PROBLEM DETAILS
The word "post" marks the lines to copy; find all of them in the entries below.

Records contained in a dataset
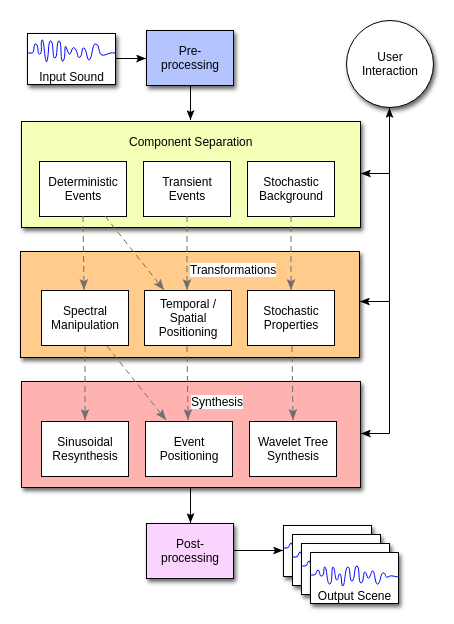
<!DOCTYPE html>
<html lang="en">
<head>
<meta charset="utf-8">
<title>Sound scene processing flow</title>
<style>
:root {
  --ink: #000;
  --paper: #fff;
  --pre: #b3c4ff;
  --separation: #f5ffb8;
  --transform: #ffcc8c;
  --synthesis: #ffb3b0;
  --post: #fad3ff;
  --wave: #0000ff;
  --dash: #707070;
  --shadow: 2px 3px 4px rgba(0, 0, 0, .6);
}
* { box-sizing: border-box; }
html, body { margin: 0; }
body { background: var(--paper); overflow: hidden; }
.diagram {
  position: relative;
  width: 454px;
  height: 624px;
  overflow: hidden;
  background: var(--paper);
  color: var(--ink);
  font: 12px/14px "Liberation Sans", Arial, sans-serif;
  text-align: center;
}
.node, .stage, .card {
  position: absolute;
  border: 1px solid var(--ink);
  box-shadow: var(--shadow);
}
.node, .step {
  display: flex;
  align-items: center;
  justify-content: center;
}
.node { width: 88px; height: 56px; }
.pre { left: 146px; top: 30px; background: var(--pre); }
.post { left: 146px; top: 523px; background: var(--post); }
.user { left: 346px; top: 20px; width: 88px; height: 88px; border-radius: 50%; background: var(--paper); }

.stage { width: 340px; height: 107px; }
.separation { left: 21px; top: 121px; background: var(--separation); }
.transformations { left: 20px; top: 251px; background: var(--transform); }
.synthesis { left: 21px; top: 381px; background: var(--synthesis); }
.stage h2 {
  position: relative;
  z-index: 2;
  width: max-content;
  height: 14px;
  margin: 13px 0 12px;
  font: inherit;
}
.separation h2 { margin-left: 107px; }
.transformations h2 { margin: 11px 0 13px 169px; background: var(--paper); }
.synthesis h2 { margin-left: 169px; background: var(--paper); }
.steps { display: grid; grid-template-columns: repeat(3, 88px); gap: 16px; padding-left: 17px; }
.transformations .steps { gap: 15px; padding-left: 20px; }
.synthesis .steps { padding-left: 19px; }
.step { height: 56px; background: var(--paper); border: 1px solid var(--ink); }

.card {
  display: flex;
  align-items: flex-end;
  justify-content: center;
  width: 89px;
  height: 52px;
  background: var(--paper);
}
.card svg { position: absolute; left: 0; top: 0; width: 87px; height: 50px; }
.card span { position: relative; }
.input { left: 27px; top: 33px; }
.output-1 { left: 283px; top: 525px; }
.output-2 { left: 292px; top: 534px; }
.output-3 { left: 301px; top: 543px; }
.output-4 { left: 310px; top: 552px; }
.wave { fill: none; stroke: var(--wave); stroke-linejoin: round; }

.connectors { position: absolute; inset: 0; z-index: 1; }
.flow { fill: none; stroke: var(--ink); marker-end: url(#arrow); }
.both { marker-start: url(#arrow); }
.inner { fill: none; stroke: var(--dash); stroke-dasharray: 6 4; marker-end: url(#arrow-soft); }
</style>
</head>
<body>
<main class="diagram">
  <div class="card input">
    <svg viewBox="0 0 87 50" aria-hidden="true">
      <path class="wave" d="M0 19H4C7 19 5 9 8 10S9 22 12 20S12 9 14 6S17 33 19 27S20 5 23 7S24 25 27 24S28 8 31 7S32 29 35 27S36 9 38 13S41 24 43 18S46 13 48 16S49 25 52 23S53 13 56 14S59 30 62 25S64 9 68 10S70 20 74 21S80 18 87 19"/>
    </svg>
    <span>Input Sound</span>
  </div>
  <div class="node pre">Pre-<br>processing</div>
  <div class="node user">User<br>Interaction</div>

  <section class="stage separation">
    <h2>Component Separation</h2>
    <div class="steps">
      <div class="step">Deterministic<br>Events</div>
      <div class="step">Transient<br>Events</div>
      <div class="step">Stochastic<br>Background</div>
    </div>
  </section>

  <section class="stage transformations">
    <h2>Transformations</h2>
    <div class="steps">
      <div class="step">Spectral<br>Manipulation</div>
      <div class="step">Temporal /<br>Spatial<br>Positioning</div>
      <div class="step">Stochastic<br>Properties</div>
    </div>
  </section>

  <section class="stage synthesis">
    <h2>Synthesis</h2>
    <div class="steps">
      <div class="step">Sinusoidal<br>Resynthesis</div>
      <div class="step">Event<br>Positioning</div>
      <div class="step">Wavelet Tree<br>Synthesis</div>
    </div>
  </section>

  <div class="node post">Post-<br>processing</div>
  <div class="card output-1">
    <svg viewBox="0 0 87 50" aria-hidden="true">
      <path id="output-wave" class="wave" d="M0 22H3C6 22 5 17 7 17S8 24 11 23S12 13 14 14S16 33 19 31S20 14 22 14S24 28 26 27S27 20 29 21S30 34 32 33S34 13 37 14S38 28 41 28S43 12 46 13S47 30 50 30S52 18 54 19S56 27 58 25S60 17 62 18S64 33 67 31S69 21 72 20S74 26 77 24S81 23 87 24"/>
    </svg>
  </div>
  <div class="card output-2"><svg viewBox="0 0 87 50" aria-hidden="true"><use href="#output-wave"/></svg></div>
  <div class="card output-3"><svg viewBox="0 0 87 50" aria-hidden="true"><use href="#output-wave"/></svg></div>
  <div class="card output-4">
    <svg viewBox="0 0 87 50" aria-hidden="true"><use href="#output-wave"/></svg>
    <span>Output Scene</span>
  </div>

  <svg class="connectors" width="454" height="624" viewBox="0 0 454 624" aria-hidden="true">
    <defs>
      <marker id="arrow" viewBox="0 0 10 8" refX="10" refY="4" markerWidth="10" markerHeight="8" markerUnits="userSpaceOnUse" orient="auto-start-reverse">
        <path d="M0 0L10 4L0 8L2 4Z" fill="#000"/>
      </marker>
      <marker id="arrow-soft" viewBox="0 0 10 8" refX="10" refY="4" markerWidth="11" markerHeight="9" markerUnits="userSpaceOnUse" orient="auto">
        <path d="M0 0L10 4L0 8L2 4Z" fill="#707070"/>
      </marker>
    </defs>
    <g class="main-flow">
      <path class="flow" d="M115 58.5H146"/>
      <path class="flow" d="M190.5 86V120"/>
      <path class="flow" d="M190.5 488V523"/>
      <path class="flow" d="M234 550.5H283"/>
    </g>
    <g class="user-control">
      <path class="flow both" d="M389.5 108V433.5H361"/>
      <path class="flow" d="M389.5 173.5H361"/>
      <path class="flow" d="M389.5 301.5H360"/>
    </g>
    <g class="step-links">
      <path class="inner" d="M83 216L84 290"/>
      <path class="inner" d="M105 216L164 290"/>
      <path class="inner" d="M187 216V290"/>
      <path class="inner" d="M291 216V290"/>
      <path class="inner" d="M85 346V420"/>
      <path class="inner" d="M107 346L166 420"/>
      <path class="inner" d="M187 346L188 420"/>
      <path class="inner" d="M292 346L293 420"/>
    </g>
  </svg>
</main>
</body>
</html>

ANSWER TO THIS PROBLEM
  --post: #fad3ff;
.post { left: 146px; top: 523px; background: var(--post); }
  <div class="node post">Post-<br>processing</div>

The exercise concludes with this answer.